╭──

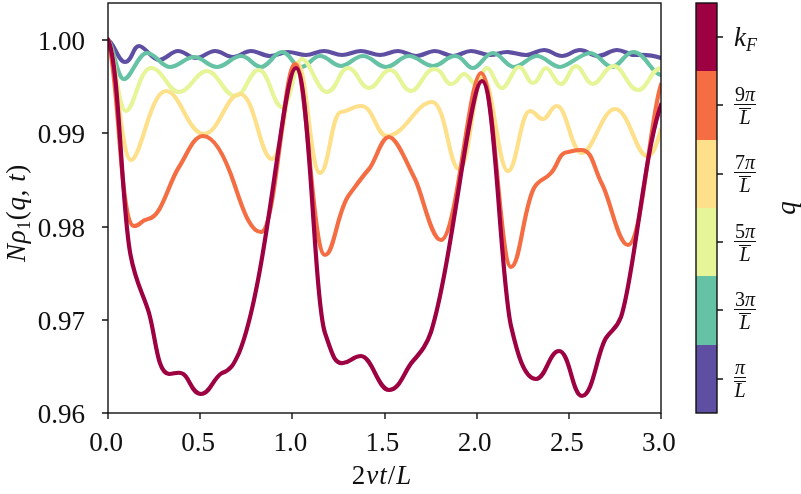
<!DOCTYPE html>
<html lang="en">
<head>
<meta charset="utf-8">
<title>Momentum occupation over time</title>
<style>
:root {
  --ink: #111;
  --paper: #fff;
  --q-kf: #9e0142;
  --q-9: #f46d43;
  --q-7: #fee08b;
  --q-5: #e6f598;
  --q-3: #66c2a5;
  --q-1: #5e4fa2;
}
* { box-sizing: border-box; margin: 0; padding: 0; }
html, body { width: 801px; height: 494px; overflow: hidden; background: var(--paper); }
.chart {
  position: relative;
  width: 801px;
  height: 494px;
  color: var(--ink);
  font: 27px/28px "Liberation Serif", "TeX Gyre Schola", serif;
}
.plot { position: absolute; inset: 0; }
.frame { fill: none; stroke: var(--ink); stroke-width: 1.4; }
.ticks { stroke: var(--ink); stroke-width: 1.4; }
.series { fill: none; stroke-width: 4.2; stroke-linecap: square; stroke-linejoin: round; }
.y-ticks, .x-ticks, .color-labels { position: absolute; display: flex; list-style: none; }
.y-ticks {
  top: 27px; left: 0; width: 85px; height: 401px;
  flex-direction: column; justify-content: space-between; text-align: right;
}
.x-ticks { left: 60px; top: 428px; width: 645px; }
.x-ticks li { flex: 1; text-align: center; }
.axis-name { position: absolute; font-style: italic; white-space: nowrap; text-align: center; }
.axis-name b { font-weight: 400; font-style: normal; }
.x-name { left: 300px; top: 461px; width: 164px; letter-spacing: 1px; }
.y-name { left: -64px; top: 199px; width: 160px; transform: rotate(-90deg); letter-spacing: .6px; }
.q-name { left: 766px; top: 194px; width: 40px; transform: rotate(-90deg); }
sub { font-size: 18px; line-height: 0; vertical-align: -5px; }
.color-labels { left: 734px; top: 3px; width: 40px; height: 410px; flex-direction: column; }
.color-labels li { flex: 1; display: flex; align-items: center; font-style: italic; }
.fraction { display: flex; flex-direction: column; align-items: center; font-size: 20px; line-height: 19px; }
.over { padding: 0 1px; border-bottom: 1.4px solid var(--ink); }
.over b { font-weight: 400; font-style: normal; }
.under { margin-top: 3px; line-height: 17px; border-top: 1px solid var(--ink); }
</style>
</head>
<body>
<main class="chart">
  <svg class="plot" width="801" height="494" viewBox="0 0 801 494" role="img" aria-label="Six oscillating curves, one for each q, against 2vt/L">
    <defs>
      <clipPath id="plot-area"><rect x="108" y="3" width="553" height="410"/></clipPath>
    </defs>
    <g class="series" clip-path="url(#plot-area)">
      <path stroke="var(--q-1)" d="M108 40C114 42 118 62 125 62S133 46 139 46S152 60 159 60S171 51 178 51S189 58 196 58S208 51 215 51S226 57 233 57S244 51 251 51S263 56 270 56S281 52 288 52S299 55 306 55S317 51 324 51S335 55 342 55S354 51 361 51S373 55 380 55S391 51 398 51S409 56 416 56S428 51 435 51S446 56 453 56S464 51 471 51S483 55 490 55S500 52 507 52S519 55 526 55S537 50 544 50S555 56 562 56S573 50 580 50S591 56 598 56S610 50 617 50S628 55 635 55S650 54 661 58"/>
      <path stroke="var(--q-3)" d="M108 40C114 46 117 79 124 79S138 53 147 53S161 67 170 67S185 57 194 57S208 67 217 67S232 56 241 56S253 67 261 67S274 52 282 52S293 67 301 67S312 56 320 56S333 66 341 66S354 56 363 56S377 67 386 67S400 56 409 56S424 66 433 66S446 56 455 56S466 68 473 68S485 53 493 53S506 67 514 67S529 56 537 56S552 67 560 67S581 53 590 53S604 67 612 67S625 52 633 52C645 52 651 73 661 75"/>
      <path stroke="var(--q-5)" d="M108 40C115 52 118 111 126 111S139 68 151 68S168 92 179 92S196 71 207 71S224 96 235 96S249 70 259 70S273 107 282 107S294 59 302 59S317 92 327 92S339 68 348 68S360 88 369 88S381 70 390 70S402 91 411 91S424 69 434 69S444 84 451 84S459 74 464 74S471 84 476 84S482 68 487 68S496 88 502 88S513 67 519 67S527 83 533 83S541 68 546 68S555 84 561 84S570 66 576 66S586 84 593 84S605 66 614 66S628 90 638 90S650 69 661 68"/>
      <path stroke="var(--q-7)" d="M108 40C117 62 121 160 131 160C141 160 150 91 166 91C180 91 188 134 204 134C219 134 226 94 240 94C255 94 260 159 272 159C284 159 287 63 297 63C307 63 310 173 320 173C329 173 331 113 341 112C349 112 351 106 361 106C374 106 376 136 387 136C405 136 416 102 432 102C446 102 449 169 459 169C470 169 473 78 483 78C493 78 498 171 508 171C517 171 520 111 530 111C536 111 537 119 543 119C549 119 550 106 557 106C567 106 571 153 582 153C593 153 602 109 615 109C629 109 636 156 647 156C653 156 656 146 661 130"/>
      <path stroke="var(--q-9)" d="M108 40C119 75 120 226 134 226C141 226 139 221 148 219C162 217 168 184 179 167C187 155 193 136 203 136C216 136 227 162 235 186C242 207 250 232 261 232C276 232 284 64 295 64C307 64 312 255 325 255C334 255 337 211 349 195C355 187 362 177 369 169C376 161 381 137 389 137C397 137 407 164 415 179C423 195 431 240 441 240C457 240 469 73 481 73C494 73 500 267 511 267C520 267 523 209 534 188C539 179 545 180 551 173C559 164 558 153 568 152C573 151 575 150 581 150C593 150 593 167 602 184C611 201 618 245 628 245C642 245 650 116 661 85"/>
      <path stroke="var(--q-kf)" d="M108 40C119 60 121 200 130 252C135 282 143 293 149 313C156 338 157 373 169 374C174 374 176 372 181 373C189 374 191 394 201 394C210 394 213 378 222 373C231 370 234 364 239 353C268 282 283 68 296 68C309 68 314 299 325 333C332 353 334 364 343 363C351 362 353 356 361 356C372 356 378 390 389 390C400 390 404 371 413 361C422 351 427 344 431 332C452 265 470 81 482 81C495 81 500 276 511 326C517 352 524 379 536 379C546 379 549 351 559 351C570 351 572 396 582 396C593 396 597 352 606 338C612 329 616 330 621 317C634 279 644 152 661 105"/>
    </g>
    <rect class="frame" x="108" y="3" width="553" height="410"/>
    <path class="ticks" d="M102 40h6M102 133h6M102 227h6M102 320h6M102 413h6M108 413v6M200 413v6M292 413v6M385 413v6M477 413v6M569 413v6M661 413v6"/>
    <g class="colorbar">
      <rect x="696" y="3" width="21" height="69" fill="var(--q-kf)"/>
      <rect x="696" y="71" width="21" height="69" fill="var(--q-9)"/>
      <rect x="696" y="140" width="21" height="69" fill="var(--q-7)"/>
      <rect x="696" y="208" width="21" height="69" fill="var(--q-5)"/>
      <rect x="696" y="276" width="21" height="70" fill="var(--q-3)"/>
      <rect x="696" y="345" width="21" height="68" fill="var(--q-1)"/>
      <rect class="frame" x="696" y="3" width="21" height="410"/>
      <path class="ticks" d="M717 37h6M717 105h6M717 174h6M717 242h6M717 310h6M717 379h6"/>
    </g>
  </svg>

  <ul class="y-ticks"><li>1.00</li><li>0.99</li><li>0.98</li><li>0.97</li><li>0.96</li></ul>
  <ul class="x-ticks"><li>0.0</li><li>0.5</li><li>1.0</li><li>1.5</li><li>2.0</li><li>2.5</li><li>3.0</li></ul>
  <p class="axis-name y-name">Nρ<sub><b>1</b></sub><b>(</b>q, t<b>)</b></p>
  <p class="axis-name x-name"><b>2</b>vt<b>/</b>L</p>

  <ul class="color-labels">
    <li><span>k<sub>F</sub></span></li>
    <li><span class="fraction"><span class="over"><b>9</b>π</span><span class="under">L</span></span></li>
    <li><span class="fraction"><span class="over"><b>7</b>π</span><span class="under">L</span></span></li>
    <li><span class="fraction"><span class="over"><b>5</b>π</span><span class="under">L</span></span></li>
    <li><span class="fraction"><span class="over"><b>3</b>π</span><span class="under">L</span></span></li>
    <li><span class="fraction"><span class="over">π</span><span class="under">L</span></span></li>
  </ul>
  <p class="axis-name q-name">q</p>
</main>
</body>
</html>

╰──

## WORK REQUIRED
What lines in the listing above hold the string "padding"? List them.

## YOUR RESPONSE
* { box-sizing: border-box; margin: 0; padding: 0; }
.over { padding: 0 1px; border-bottom: 1.4px solid var(--ink); }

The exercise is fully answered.